*** Begin section ***
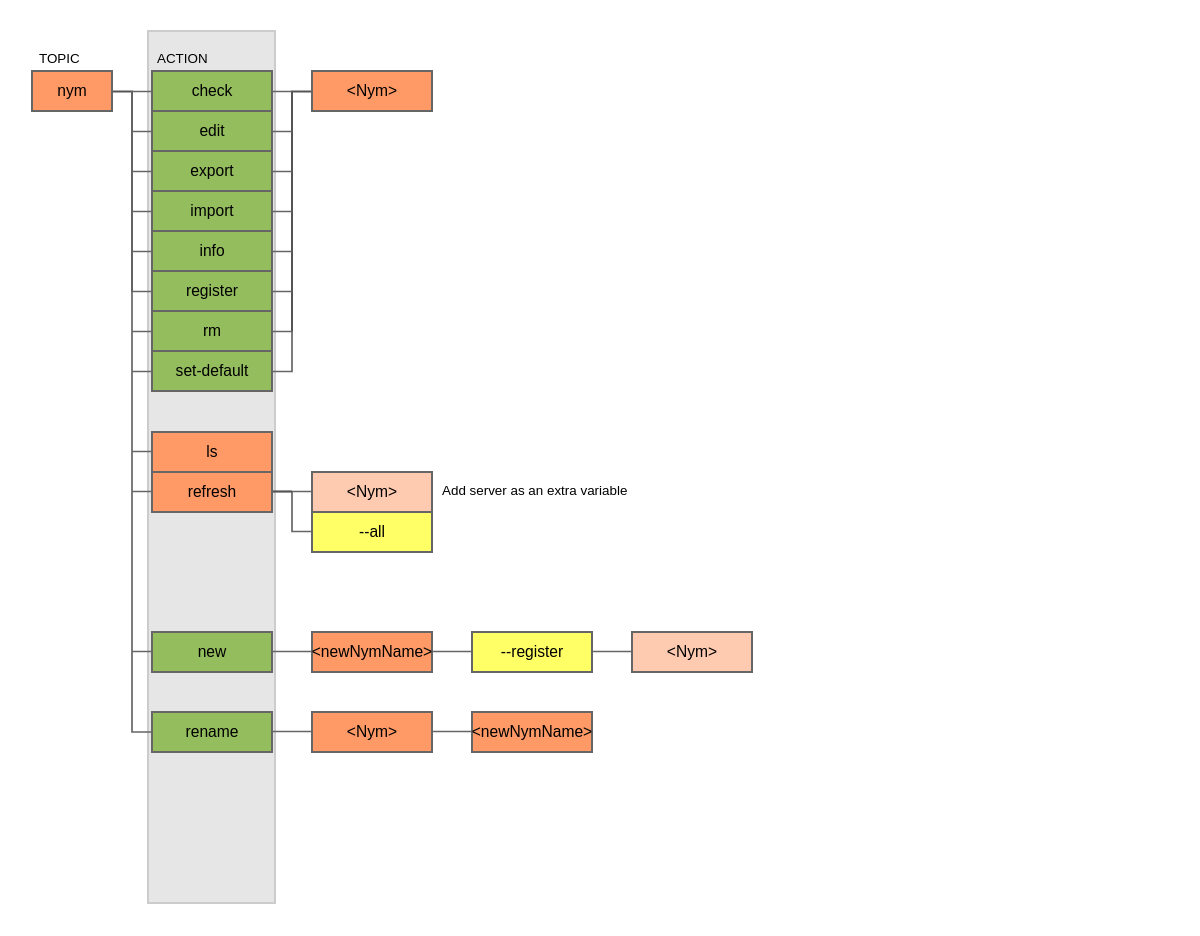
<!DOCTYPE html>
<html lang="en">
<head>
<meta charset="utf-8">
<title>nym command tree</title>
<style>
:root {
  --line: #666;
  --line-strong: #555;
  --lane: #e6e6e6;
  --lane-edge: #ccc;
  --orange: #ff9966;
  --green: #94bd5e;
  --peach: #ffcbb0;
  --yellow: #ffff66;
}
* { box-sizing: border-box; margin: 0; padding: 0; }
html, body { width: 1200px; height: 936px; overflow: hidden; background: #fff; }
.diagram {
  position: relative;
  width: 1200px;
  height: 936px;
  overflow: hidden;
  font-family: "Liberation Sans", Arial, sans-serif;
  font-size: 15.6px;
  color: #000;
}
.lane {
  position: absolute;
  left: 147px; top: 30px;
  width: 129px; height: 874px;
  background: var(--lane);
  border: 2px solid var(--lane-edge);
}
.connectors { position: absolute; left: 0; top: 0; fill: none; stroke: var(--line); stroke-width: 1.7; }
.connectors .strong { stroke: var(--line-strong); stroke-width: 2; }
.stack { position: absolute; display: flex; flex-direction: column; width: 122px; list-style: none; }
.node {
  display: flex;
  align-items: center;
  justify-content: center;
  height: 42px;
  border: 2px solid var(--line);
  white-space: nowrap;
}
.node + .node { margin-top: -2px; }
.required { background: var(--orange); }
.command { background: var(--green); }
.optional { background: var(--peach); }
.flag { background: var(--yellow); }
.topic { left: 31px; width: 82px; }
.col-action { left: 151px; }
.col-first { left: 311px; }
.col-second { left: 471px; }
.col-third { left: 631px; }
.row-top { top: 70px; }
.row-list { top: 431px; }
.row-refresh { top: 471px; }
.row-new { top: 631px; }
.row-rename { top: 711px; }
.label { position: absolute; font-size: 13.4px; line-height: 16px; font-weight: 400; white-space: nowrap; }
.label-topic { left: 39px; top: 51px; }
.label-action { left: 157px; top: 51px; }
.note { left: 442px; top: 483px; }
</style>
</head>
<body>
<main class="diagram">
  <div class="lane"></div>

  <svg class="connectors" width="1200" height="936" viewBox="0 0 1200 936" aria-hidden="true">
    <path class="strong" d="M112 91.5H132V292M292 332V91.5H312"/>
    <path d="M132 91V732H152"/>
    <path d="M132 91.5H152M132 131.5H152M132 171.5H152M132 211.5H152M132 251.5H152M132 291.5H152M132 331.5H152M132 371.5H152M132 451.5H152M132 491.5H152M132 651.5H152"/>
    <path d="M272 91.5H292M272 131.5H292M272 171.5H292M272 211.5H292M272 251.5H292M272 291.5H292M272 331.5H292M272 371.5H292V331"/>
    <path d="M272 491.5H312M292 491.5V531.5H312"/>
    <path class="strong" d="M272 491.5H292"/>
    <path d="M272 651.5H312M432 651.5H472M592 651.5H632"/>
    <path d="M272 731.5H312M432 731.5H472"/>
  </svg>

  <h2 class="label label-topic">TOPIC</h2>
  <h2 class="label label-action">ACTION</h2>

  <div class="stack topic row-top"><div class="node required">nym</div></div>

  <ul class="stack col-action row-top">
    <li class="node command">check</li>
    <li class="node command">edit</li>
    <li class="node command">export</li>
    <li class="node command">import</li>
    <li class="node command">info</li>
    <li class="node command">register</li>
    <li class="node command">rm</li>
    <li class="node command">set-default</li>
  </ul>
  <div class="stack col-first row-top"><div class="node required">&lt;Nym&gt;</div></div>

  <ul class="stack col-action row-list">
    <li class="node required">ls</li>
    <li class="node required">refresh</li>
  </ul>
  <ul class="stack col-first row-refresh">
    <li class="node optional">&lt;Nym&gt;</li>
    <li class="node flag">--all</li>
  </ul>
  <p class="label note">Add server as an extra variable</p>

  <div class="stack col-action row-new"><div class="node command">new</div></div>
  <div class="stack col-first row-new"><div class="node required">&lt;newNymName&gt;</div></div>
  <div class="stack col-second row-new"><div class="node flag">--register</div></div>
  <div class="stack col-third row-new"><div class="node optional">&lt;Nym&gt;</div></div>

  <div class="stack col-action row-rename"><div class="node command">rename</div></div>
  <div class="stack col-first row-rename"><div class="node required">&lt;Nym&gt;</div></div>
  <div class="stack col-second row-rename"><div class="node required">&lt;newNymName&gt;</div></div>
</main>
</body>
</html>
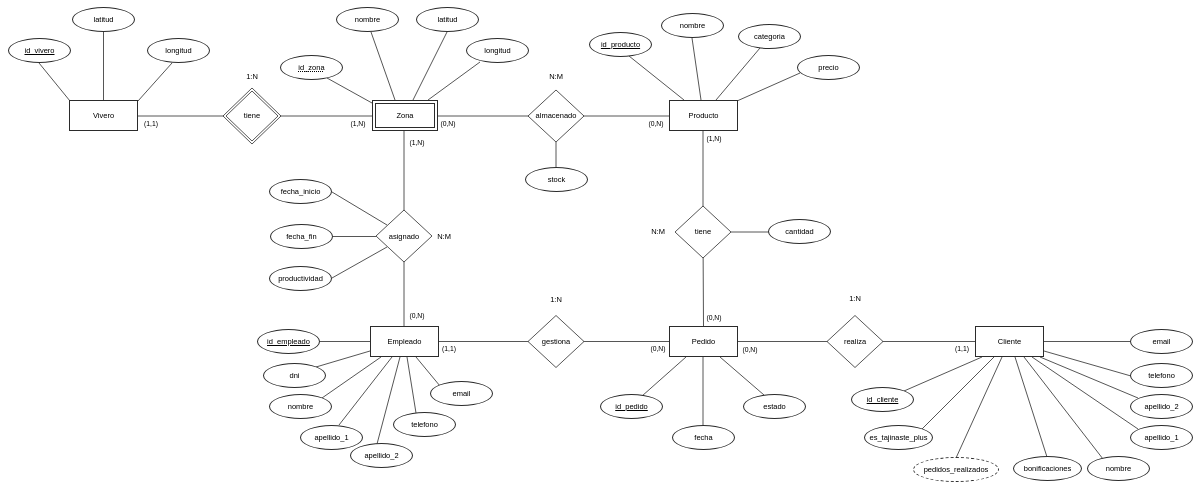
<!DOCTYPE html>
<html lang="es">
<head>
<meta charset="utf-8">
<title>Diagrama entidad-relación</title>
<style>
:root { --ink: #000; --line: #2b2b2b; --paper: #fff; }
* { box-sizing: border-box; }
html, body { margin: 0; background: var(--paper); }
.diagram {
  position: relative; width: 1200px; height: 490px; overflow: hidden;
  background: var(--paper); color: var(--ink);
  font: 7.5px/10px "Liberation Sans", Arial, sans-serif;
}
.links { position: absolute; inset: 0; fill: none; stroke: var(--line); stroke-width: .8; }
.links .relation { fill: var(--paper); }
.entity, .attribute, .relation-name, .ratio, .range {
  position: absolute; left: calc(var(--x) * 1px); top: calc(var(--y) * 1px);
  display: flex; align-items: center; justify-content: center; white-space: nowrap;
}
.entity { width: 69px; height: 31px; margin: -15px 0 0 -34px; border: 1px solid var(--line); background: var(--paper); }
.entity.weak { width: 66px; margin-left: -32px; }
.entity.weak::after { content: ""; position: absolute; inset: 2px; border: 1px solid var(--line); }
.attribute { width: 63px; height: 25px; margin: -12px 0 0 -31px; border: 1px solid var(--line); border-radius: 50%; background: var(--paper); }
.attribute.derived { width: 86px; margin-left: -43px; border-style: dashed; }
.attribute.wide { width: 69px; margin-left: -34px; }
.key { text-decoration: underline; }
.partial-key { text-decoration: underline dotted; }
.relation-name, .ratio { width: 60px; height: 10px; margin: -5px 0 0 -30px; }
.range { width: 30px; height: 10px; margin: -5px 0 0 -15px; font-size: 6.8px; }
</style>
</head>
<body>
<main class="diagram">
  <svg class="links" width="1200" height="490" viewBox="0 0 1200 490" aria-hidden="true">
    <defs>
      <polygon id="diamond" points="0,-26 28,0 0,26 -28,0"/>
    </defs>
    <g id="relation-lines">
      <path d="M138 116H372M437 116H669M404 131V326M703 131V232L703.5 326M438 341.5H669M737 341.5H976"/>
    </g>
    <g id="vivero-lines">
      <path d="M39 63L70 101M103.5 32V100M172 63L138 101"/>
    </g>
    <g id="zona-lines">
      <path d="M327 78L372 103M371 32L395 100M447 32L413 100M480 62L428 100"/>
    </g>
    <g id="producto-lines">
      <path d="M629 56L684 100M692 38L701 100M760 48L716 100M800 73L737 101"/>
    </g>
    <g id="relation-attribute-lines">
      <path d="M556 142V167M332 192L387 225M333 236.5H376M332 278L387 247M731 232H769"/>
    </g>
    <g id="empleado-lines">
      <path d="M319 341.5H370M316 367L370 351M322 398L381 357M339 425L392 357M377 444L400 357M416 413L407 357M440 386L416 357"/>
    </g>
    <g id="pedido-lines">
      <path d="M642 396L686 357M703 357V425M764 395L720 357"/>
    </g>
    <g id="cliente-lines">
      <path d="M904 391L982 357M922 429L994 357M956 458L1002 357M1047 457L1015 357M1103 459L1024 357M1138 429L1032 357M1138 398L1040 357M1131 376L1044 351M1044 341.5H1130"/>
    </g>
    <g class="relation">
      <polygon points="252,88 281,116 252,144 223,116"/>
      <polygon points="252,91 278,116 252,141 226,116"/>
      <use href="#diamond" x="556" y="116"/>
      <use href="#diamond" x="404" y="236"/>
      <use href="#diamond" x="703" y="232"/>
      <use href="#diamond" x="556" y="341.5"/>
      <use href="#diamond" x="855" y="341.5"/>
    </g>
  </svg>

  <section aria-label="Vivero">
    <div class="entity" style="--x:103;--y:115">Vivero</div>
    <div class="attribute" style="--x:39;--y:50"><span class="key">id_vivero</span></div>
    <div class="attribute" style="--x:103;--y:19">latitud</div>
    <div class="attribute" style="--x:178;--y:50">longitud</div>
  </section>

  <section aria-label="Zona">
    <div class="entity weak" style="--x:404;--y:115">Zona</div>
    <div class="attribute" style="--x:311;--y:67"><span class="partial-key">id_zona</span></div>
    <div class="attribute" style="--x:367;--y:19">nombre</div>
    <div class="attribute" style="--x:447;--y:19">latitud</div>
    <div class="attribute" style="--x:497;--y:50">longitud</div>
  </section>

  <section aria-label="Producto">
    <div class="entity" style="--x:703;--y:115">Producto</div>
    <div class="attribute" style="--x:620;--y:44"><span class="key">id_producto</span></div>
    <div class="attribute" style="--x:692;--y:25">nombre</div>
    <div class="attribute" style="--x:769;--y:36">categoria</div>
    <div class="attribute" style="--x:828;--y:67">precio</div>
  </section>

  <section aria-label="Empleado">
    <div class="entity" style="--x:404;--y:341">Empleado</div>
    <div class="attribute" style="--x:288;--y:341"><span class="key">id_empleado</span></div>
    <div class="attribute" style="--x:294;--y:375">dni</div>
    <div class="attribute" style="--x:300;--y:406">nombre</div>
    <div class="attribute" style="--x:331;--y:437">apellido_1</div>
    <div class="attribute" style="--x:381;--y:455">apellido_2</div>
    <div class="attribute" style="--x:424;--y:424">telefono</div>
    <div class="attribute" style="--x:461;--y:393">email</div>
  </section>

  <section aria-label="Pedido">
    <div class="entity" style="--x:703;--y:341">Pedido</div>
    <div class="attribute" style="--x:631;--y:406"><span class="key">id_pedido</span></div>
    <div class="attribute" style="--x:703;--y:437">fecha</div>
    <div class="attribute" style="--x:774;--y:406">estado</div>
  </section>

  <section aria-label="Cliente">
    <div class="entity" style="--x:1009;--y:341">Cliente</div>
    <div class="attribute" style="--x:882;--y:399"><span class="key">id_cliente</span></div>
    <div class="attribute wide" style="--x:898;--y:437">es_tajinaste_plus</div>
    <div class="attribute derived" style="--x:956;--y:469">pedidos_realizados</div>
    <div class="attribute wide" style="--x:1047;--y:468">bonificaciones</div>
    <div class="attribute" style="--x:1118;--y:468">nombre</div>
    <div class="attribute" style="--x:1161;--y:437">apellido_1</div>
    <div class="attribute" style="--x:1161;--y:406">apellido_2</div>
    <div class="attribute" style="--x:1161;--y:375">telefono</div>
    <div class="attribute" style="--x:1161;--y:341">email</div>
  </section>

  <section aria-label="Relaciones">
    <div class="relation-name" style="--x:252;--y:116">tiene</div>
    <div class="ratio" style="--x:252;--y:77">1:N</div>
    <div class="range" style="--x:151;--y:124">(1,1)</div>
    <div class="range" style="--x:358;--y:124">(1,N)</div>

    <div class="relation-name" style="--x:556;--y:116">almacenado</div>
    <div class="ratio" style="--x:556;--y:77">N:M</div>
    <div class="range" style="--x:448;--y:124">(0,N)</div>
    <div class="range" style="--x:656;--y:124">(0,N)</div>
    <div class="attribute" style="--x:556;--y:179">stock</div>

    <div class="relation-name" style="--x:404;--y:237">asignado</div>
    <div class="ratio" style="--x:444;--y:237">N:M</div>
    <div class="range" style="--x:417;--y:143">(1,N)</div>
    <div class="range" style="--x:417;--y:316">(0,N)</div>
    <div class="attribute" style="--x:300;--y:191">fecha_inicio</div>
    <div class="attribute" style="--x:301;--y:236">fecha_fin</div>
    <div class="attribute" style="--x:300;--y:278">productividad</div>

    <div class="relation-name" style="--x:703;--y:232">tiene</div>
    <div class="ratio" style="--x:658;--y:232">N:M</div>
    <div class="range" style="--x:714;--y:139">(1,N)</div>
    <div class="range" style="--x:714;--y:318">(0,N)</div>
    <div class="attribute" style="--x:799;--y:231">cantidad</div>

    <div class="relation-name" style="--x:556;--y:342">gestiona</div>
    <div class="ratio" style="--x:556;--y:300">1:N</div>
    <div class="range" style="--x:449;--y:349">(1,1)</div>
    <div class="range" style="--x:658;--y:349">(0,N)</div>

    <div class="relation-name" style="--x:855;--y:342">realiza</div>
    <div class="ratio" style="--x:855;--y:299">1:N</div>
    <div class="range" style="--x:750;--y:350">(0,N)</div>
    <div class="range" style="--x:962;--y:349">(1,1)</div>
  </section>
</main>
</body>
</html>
*** End section ***
-- Work order --
While leaving pictures out, reproduce exactly the lines from the beginning of the listing above through the line containing "--peach: #ffcbb0;", both ends included.

-- Result --
<!DOCTYPE html>
<html lang="en">
<head>
<meta charset="utf-8">
<title>nym command tree</title>
<style>
:root {
  --line: #666;
  --line-strong: #555;
  --lane: #e6e6e6;
  --lane-edge: #ccc;
  --orange: #ff9966;
  --green: #94bd5e;
  --peach: #ffcbb0;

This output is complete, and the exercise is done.